\begin{align} \sum_{i=0}^\infty \binom{k+i}{k}a^i &= \sum_{i=0}^\infty \binom{k+i-1}{k-1}a^i + \sum_{i=0}^\infty \binom{k+i-1}{k}a^i \\ &= \frac{1}{(1-a)^k} + \sum_{i=1}^\infty \binom{k+i-1}{k}a^i \\ &= \frac{1}{(1-a)^k} + \sum_{i=0}^\infty \binom{k+i}{k}a^{i+1} \\ (1-a)\sum_{i=0}^\infty \binom{k+i}{k}a^i &= \frac{1}{(1-a)^k} \\ \sum_{i=0}^\infty \binom{k+i}{k}a^i &= \frac{1}{(1-a)^{k+1}} \end{align}

Hint: the geometric series says that

$$\frac{1}{1-a} = \sum_{i=0}^{\infty} a^i.$$

Try taking successive derivatives of both sides. (Ask yourself why this works and why I picked this function in the first place.)

Let $f(a)=(1-a)^{-k-1}$. Then

• $f'(a)=(k+1)(1-a)^{-k-2}$;
• $f''(a)=(k+1)(k+2)(1-a)^{-k-3}$

and so on. In fact, if $n\in\mathbb N$,$$f^{(n)}(a)=(k+1)(k+2)\cdots(k+n)(1-a)^{-k-n-1}$$an therefore$$\frac{f^{(n)}(0)}{n!}=\binom{k+n}k.$$So$$\bigl(\forall a\in(-1,1)\bigr):\frac1{(1-a)^{k+1}}=\sum_{n=0}^\infty\binom{k+n}ka^n,$$because the radius of convergence of this power series is $1$ and because $\frac1{(1-a)^{k+1}}$ is an analytic function.

That's a classical entry in the tables for z-Transform.

Note that , by applying "Symmetry" and then "Upper-negation" to the binomial coefficient we get $$\left( \matrix{ k + i \cr k \cr} \right)\quad \left| {\;0 \le k,i \in Z} \right.\quad = \left( \matrix{ k + i \cr i \cr} \right) = \left( { - 1} \right)^{\,i} \left( \matrix{ - \left( {k + 1} \right) \cr i \cr} \right)$$

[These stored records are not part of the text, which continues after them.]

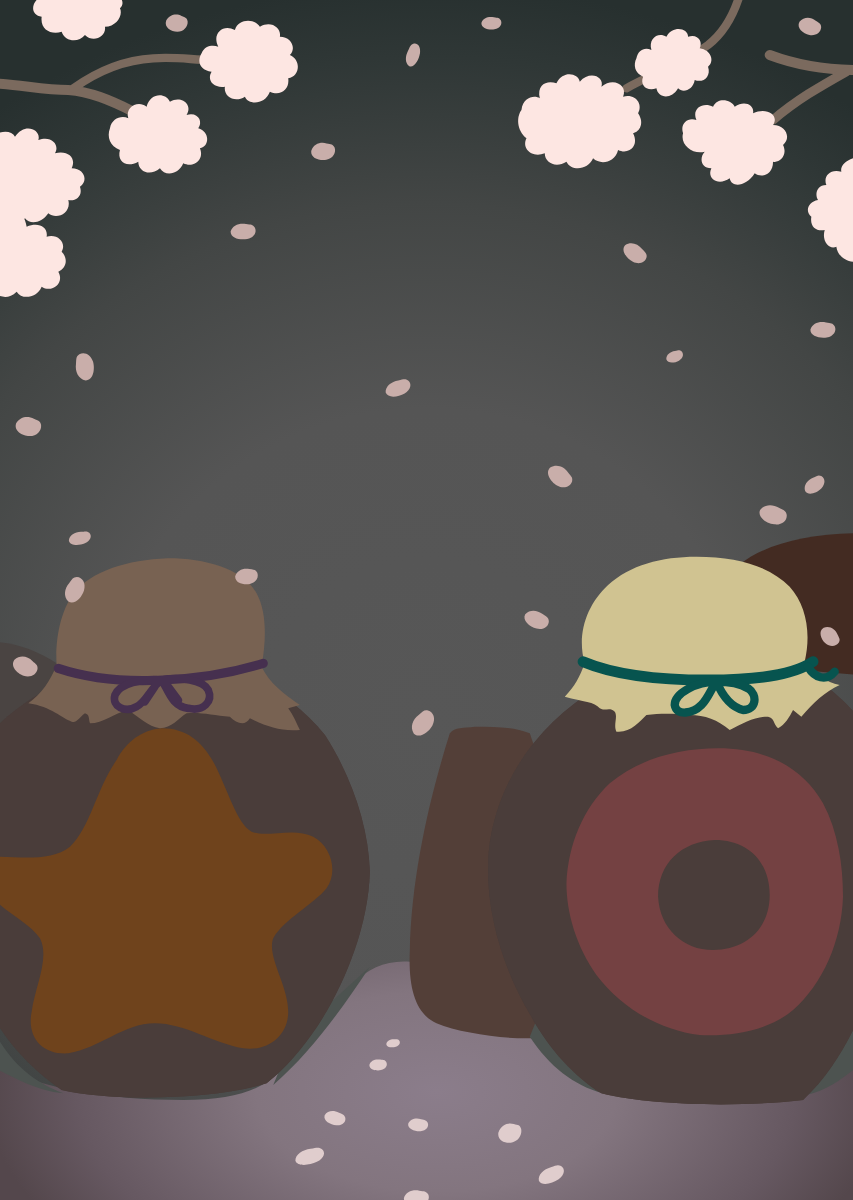
<!DOCTYPE html>
<html lang="en">
<head>
<meta charset="utf-8">
<title>Jars under the blossom</title>
<style>
:root{
  --night:#27302f; --dusk:#565656;
  --blossom:#fde6e2; --branch:#7b6a5e;
  --petal:#c9aeaa; --petal-pale:#e0cdcd;
  --jar:#4a3d3a; --jar-back:#4a4442; --jar-far:#432b22; --barrel:#533f38;
  --star:#6f431c; --ring:#744142;
  --cloth-brown:#786252; --cord-plum:#46304f;
  --cloth-cream:#d0c391; --cord-teal:#07544f;
  --shade:#4d5350;
}
html,body{margin:0;width:853px;height:1200px;overflow:hidden;background:var(--night)}
.scene{display:block;width:853px;height:1200px}
.branches{fill:none;stroke:var(--branch);stroke-width:6;stroke-linecap:round;stroke-linejoin:round}
.blossoms{fill:var(--blossom)}
.petals{fill:var(--petal)}
.petals.fallen{fill:var(--petal-pale)}
.jar{fill:var(--jar)}
.jar-back{fill:var(--jar-back)}
.jar-far{fill:var(--jar-far)}
.barrel{fill:var(--barrel)}
.star{fill:var(--star)}
.ring{fill:var(--ring);fill-rule:evenodd}
.cloth-brown{fill:var(--cloth-brown)}
.cloth-cream{fill:var(--cloth-cream)}
.cord{fill:none;stroke-width:5.5;stroke-linecap:round;stroke-linejoin:round}
.plum{stroke:var(--cord-plum)}
.teal{stroke:var(--cord-teal);stroke-width:6.5}
.bow{stroke-width:4.6}
.shade{fill:var(--shade)}
</style>
</head>
<body>
<svg class="scene" viewBox="0 0 512 720" preserveAspectRatio="none" role="img" aria-label="Two cloth-covered jars, one with a star and one with a ring, under falling blossom petals at night">
  <defs>
    <radialGradient id="sky" gradientUnits="userSpaceOnUse" cx="0" cy="0" r="1" gradientTransform="translate(256 430) scale(460 440)">
      <stop offset="0" stop-color="#575757"/>
      <stop offset=".42" stop-color="#555555"/>
      <stop offset=".7" stop-color="#434645"/>
      <stop offset=".9" stop-color="#2f3736"/>
      <stop offset="1" stop-color="#27302f"/>
    </radialGradient>
    <radialGradient id="ground" gradientUnits="userSpaceOnUse" cx="0" cy="0" r="1" gradientTransform="translate(262 655) scale(270 150)">
      <stop offset="0" stop-color="#8b7d8b"/>
      <stop offset=".4" stop-color="#83757f"/>
      <stop offset=".8" stop-color="#665861"/>
      <stop offset="1" stop-color="#54474c"/>
    </radialGradient>
    <linearGradient id="jar-glow" x1="0" y1="0" x2="0" y2="1">
      <stop offset=".55" stop-color="#5a4a50" stop-opacity="0"/>
      <stop offset="1" stop-color="#33282a" stop-opacity=".22"/>
    </linearGradient>
    <path id="petal" d="M-7.5 1C-7-3-3-5 1-4.8C4-4.8 5-5.200 6.500-3.500C8.300-1 7 2.500 3 4C-1 5.400-7 5-7.500 1Z"/>
  </defs>

  <rect class="sky" width="512" height="720" fill="url(#sky)"/>

  <g class="branches">
    <path d="M-3 50C14 51 26 54 41 54C54 55 66 60 80 67"/>
    <path d="M44 53C58 43 74 36 92 35C106 34 116 36 126 36" stroke-width="5"/>
    <path d="M444-3C440 10 434 20 425 27C410 38 390 45 376 53" stroke-width="5"/>
    <path d="M515 42C496 42 478 39 462 33" />
    <path d="M508 43C492 52 478 60 464 72" stroke-width="5.500"/>
  </g>

  <g class="blossoms">
    <path d="M26-3C18 1 18 9 25 10C24 18 31 21 37 19C39 25 47 26 51 21C56 26 64 22 63 16C70 16 74 9 72 5C75 2 73-1 71-3Z"/>
    <path d="M121 32C123 27 128 27 131 28C127 20 134 14 141 18C143 11 153 11 156 16C163 12 169 17 168 22C175 22 178 29 174 33C181 36 180 46 173 47C174 54 168 58 162 55C159 63 149 63 147 58C141 62 134 58 135 52C128 53 124 48 127 43C120 42 118 37 121 32Z"/>
    <path d="M66 77C67 71 73 69 77 71C75 64 83 60 88 64C90 56 99 55 102 61C109 57 116 63 112 69C119 67 122 73 119 77C126 79 126 88 120 89C123 96 116 101 110 98C107 105 99 106 96 101C90 106 83 103 83 97C76 101 70 97 72 90C66 88 64 82 66 77Z"/>
    <path d="M-4 82C0 78 7 78 9 82C15 73 25 78 23 84C31 81 36 87 33 92C41 90 46 95 43 101C51 101 53 109 48 112C50 118 45 121 41 120C43 128 34 132 29 128C25 134 18 135 15 131C10 136 2 136-4 134Z"/>
    <path d="M-4 120C4 121 14 124 16 136C23 133 29 136 28 142C35 140 40 146 37 151C41 155 40 161 35 163C39 170 31 176 25 172C22 179 13 180 10 175C5 180 0 178-4 176Z"/>
    <path d="M313 66C314 58 321 57 324 59C322 50 329 48 334 50C338 42 347 44 348 49C354 42 363 46 361 52C368 46 377 51 374 58C382 56 386 63 383 68C387 74 384 79 380 80C384 88 377 93 371 90C369 98 360 99 356 95C353 102 343 103 340 97C334 101 327 98 327 92C319 95 313 89 316 83C310 78 310 70 313 66Z"/>
    <path d="M382 35C383 30 387 28 391 30C389 23 395 19 400 22C404 15 413 17 413 22C419 20 422 25 420 29C427 30 429 37 425 40C427 46 422 50 417 48C416 54 410 56 407 53C403 60 395 59 394 53C388 55 384 51 386 46C381 44 380 39 382 35Z"/>
    <path d="M410 80C408 74 413 70 418 72C415 65 422 61 428 64C431 58 439 60 441 64C447 60 453 63 452 68C460 64 468 69 464 75C472 75 475 83 470 87C473 93 468 98 464 97C464 105 457 107 453 104C448 112 439 113 438 107C431 112 424 107 427 101C420 101 420 94 423 91C416 93 408 87 410 80Z"/>
    <path d="M516 94C509 95 504 99 505 103C498 101 494 106 496 111C490 111 489 117 491 120C485 121 483 127 487 130C486 136 490 139 495 138C493 145 498 150 502 148C503 155 510 158 516 157Z"/>
  </g>

  <path class="ground" fill="url(#ground)" d="M-3 640C25 652 60 660 110 660C140 660 157 654 168 643C184 625 196 606 212 590C221 581 232 576 246 577C280 579 320 586 355 604C405 630 450 652 475 654C490 653 503 646 515 640V723H-3Z"/>

  <g class="left-group">
    <path class="jar-back" d="M-3 385C10 386 22 390 34 398L40 450L-3 500Z"/>
    <path class="shade" d="M-3 620C8 640 22 650 38 656C20 654 8 646-3 641ZM222 580C206 604 188 630 164 651L176 622Z"/>
    <path id="star-jar" class="jar" d="M-3 437C10 424 25 414 45 407L150 405C166 414 183 426 195 441C211 466 221 495 222 523C221 556 207 590 191 615C181 630 171 641 160 650C128 660 66 661 37 654C21 643 7 629-3 612Z"/>
    <use href="#star-jar" style="fill:url(#jar-glow)"/>
    <path class="star" d="M97 437C112 437 121 445 128 457C137 474 142 494 151 499C160 503 176 496 188 502C199 508 203 523 196 533C189 542 170 552 164 563C160 574 173 591 173 607C173 622 160 631 146 629C128 626 111 614 93 614C74 614 60 629 41 632C25 633 16 622 19 607C21 592 30 575 24 563C18 554 6 549-3 540V514C12 514 31 517 42 508C54 497 58 473 70 456C76 445 85 438 97 437Z"/>
    <path class="cloth-brown" d="M34 399C33 385 36 365 46 354C58 341 81 335 105 335C128 336 147 343 154 356C160 367 160 383 157 400C162 410 170 416 180 423L173 425C176 429 178 434 180 438C169 439 160 436 150 431C147 436 142 434 138 430C128 429 119 427 112 428C107 431 103 437 96 437C89 436 83 430 77 426C68 428 62 434 54 434C53 431 54 429 51 428C47 431 46 434 43 433C37 431 31 424 17 422C25 416 30 409 34 399Z"/>
    <path class="cord plum" d="M35 401C56 408 80 409 98 408C120 407 139 404 158 398" stroke-width="5"/>
    <path class="cord plum bow" d="M97 408C85 407 72 410 69 417C67 424 75 428 82 424C88 421 90 413 97 408C101 414 103 424 113 425C122 427 128 421 125 414C122 408 108 406 97 408M93 412L87 421M101 412L107 420"/>
  </g>

  <g class="right-group">
    <path class="jar-far" d="M445 338C458 327 486 320 515 320V405L480 402Z"/>
    <path class="barrel" d="M270 440C273 436 278 437 285 436C297 436 308 436 318 440L345 520L330 622C313 625 279 621 262 614C249 608 245 592 246 570C247 525 258 478 270 440Z"/>
    <path class="shade" d="M322 612C332 632 345 646 362 656C344 651 330 640 318 622ZM515 606C508 628 498 644 484 657C498 654 508 645 515 640Z"/>
    <path id="ring-jar" class="jar" d="M360 412L490 408C500 414 508 422 515 430V612C507 629 497 646 482 660C449 664 393 664 361 656C345 646 330 630 319 610C302 582 292 548 293 518C294 478 318 436 360 412Z"/>
    <use href="#ring-jar" style="fill:url(#jar-glow)"/>
    <path class="ring" d="M431 449C461 449 482 461 494 482C503 499 506 519 506 538C505 565 494 590 476 606C462 618 440 622 420 621C396 618 373 605 358 585C346 568 340 548 340 530C341 507 350 485 366 470C384 455 408 449 431 449ZM429 504C409 505 395 518 395 538C396 557 410 570 428 570C448 570 462 557 462 537C462 517 449 504 429 504Z"/>
    <path class="cloth-cream" d="M351 398C346 381 352 363 365 351C378 339 397 334 418 334C443 334 462 340 474 352C484 363 487 380 483 397C489 405 496 409 504 411C495 415 488 422 481 430L476 426C474 430 471 435 467 437C464 434 465 431 461 430C453 430 446 434 438 438C431 432 423 429 414 429C404 428 396 428 388 429C384 433 378 440 370 439C368 435 371 430 369 427C366 424 363 427 360 425C357 421 350 421 339 418C345 412 348 406 351 398Z"/>
    <path class="cord teal" d="M350 397C369 405 397 408 425 408C451 408 475 406 488 397"/>
    <path class="cord teal bow" style="stroke-width:5" d="M430 409C418 409 405 416 405 423C406 430 416 428 421 423C425 419 427 413 430 409C433 416 438 424 446 426C454 426 455 417 449 413C444 410 437 409 430 409M485 400C489 407 496 409 501 403"/>
  </g>

  <g class="petals">
    <use href="#petal" transform="translate(106 14) rotate(25) scale(.85 1.100)"/>
    <use href="#petal" transform="translate(248 33) rotate(-65) scale(.95 .8)"/>
    <use href="#petal" transform="translate(295 14) rotate(10) scale(.8)"/>
    <use href="#petal" transform="translate(194 91) rotate(12) scale(.95 1.100)"/>
    <use href="#petal" transform="translate(146 139) rotate(8)"/>
    <use href="#petal" transform="translate(51 220) rotate(-85) scale(1.100 1.150)"/>
    <use href="#petal" transform="translate(17 256) rotate(25) scale(1 1.200)"/>
    <use href="#petal" transform="translate(239 233) rotate(-12) scale(1.050 .95)"/>
    <use href="#petal" transform="translate(381 152) rotate(48) scale(1 1.050)"/>
    <use href="#petal" transform="translate(405 214) rotate(-10) scale(.7)"/>
    <use href="#petal" transform="translate(494 198) rotate(10)"/>
    <use href="#petal" transform="translate(486 16) rotate(35) scale(.9 1.050)"/>
    <use href="#petal" transform="translate(336 286) rotate(52) scale(1.050 1.150)"/>
    <use href="#petal" transform="translate(464 309) rotate(28) scale(1.100 1.150)"/>
    <use href="#petal" transform="translate(489 291) rotate(-25) scale(.9)"/>
    <use href="#petal" transform="translate(322 372) rotate(35) scale(1 1.050)"/>
    <use href="#petal" transform="translate(254 434) rotate(-40) scale(1.100 1.150)"/>
    <use href="#petal" transform="translate(48 323) rotate(-5) scale(.9 .8)"/>
    <use href="#petal" transform="translate(45 354) rotate(-52) scale(1.050 1.100)"/>
    <use href="#petal" transform="translate(15 400) rotate(42) scale(1 1.150)"/>
    <use href="#petal" transform="translate(148 346) rotate(10) scale(.9 1)"/>
    <use href="#petal" transform="translate(498 382) rotate(65) scale(.85 1)"/>
  </g>

  <g class="petals fallen">
    <use href="#petal" transform="translate(236 626) scale(.55 .5)"/>
    <use href="#petal" transform="translate(227 639) rotate(8) scale(.7 .7)"/>
    <use href="#petal" transform="translate(201 671) rotate(25) scale(.85)"/>
    <use href="#petal" transform="translate(251 675) rotate(15) scale(.8)"/>
    <use href="#petal" transform="translate(186 694) rotate(-10) scale(1.200 .95)"/>
    <use href="#petal" transform="translate(306 680) rotate(15) scale(.9 1.250)"/>
    <use href="#petal" transform="translate(331 705) rotate(-18) scale(1.100 .95)"/>
    <use href="#petal" transform="translate(250 719) rotate(8)"/>
  </g>
</svg>
</body>
</html>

So $$\sum\limits_{0\, \le \,i} {\left( \matrix{ k + i \cr k \cr} \right)a^{\,i} } = \sum\limits_{0\, \le \,i} {\left( \matrix{ - \left( {k + 1} \right) \cr i \cr} \right)\left( { - a} \right)^{\,i} } = \left( {1 - a} \right)^{\, - \,\left( {k + 1} \right)}$$ is reconducted under the "generalized binomial expansion", and converges for $|a|<1$.

Copied from this answer to What does $\binom{-n}{k}$ mean?:

It is the binomial coefficient for a negative exponent: \begin{align} (1+x)^{-n} &=\sum_{k=0}^\infty\binom{-n}{k}x^k\\ &=\sum_{k=0}^\infty(-1)^k\binom{k+n-1}{k}x^k \end{align} Note that this follows from the following formulation of the standard binomial coefficient: \begin{align} \binom{-n}{k} &=\frac{\overbrace{-n(-n-1)(-n-2)\dots(-n-k+1)}^{k\text{ factors}}}{k!}\\ &=(-1)^k\frac{(n+k-1)(n+k-2)(n+k-3)\dots n}{k!}\\ &=(-1)^k\binom{n+k-1}{k} \end{align}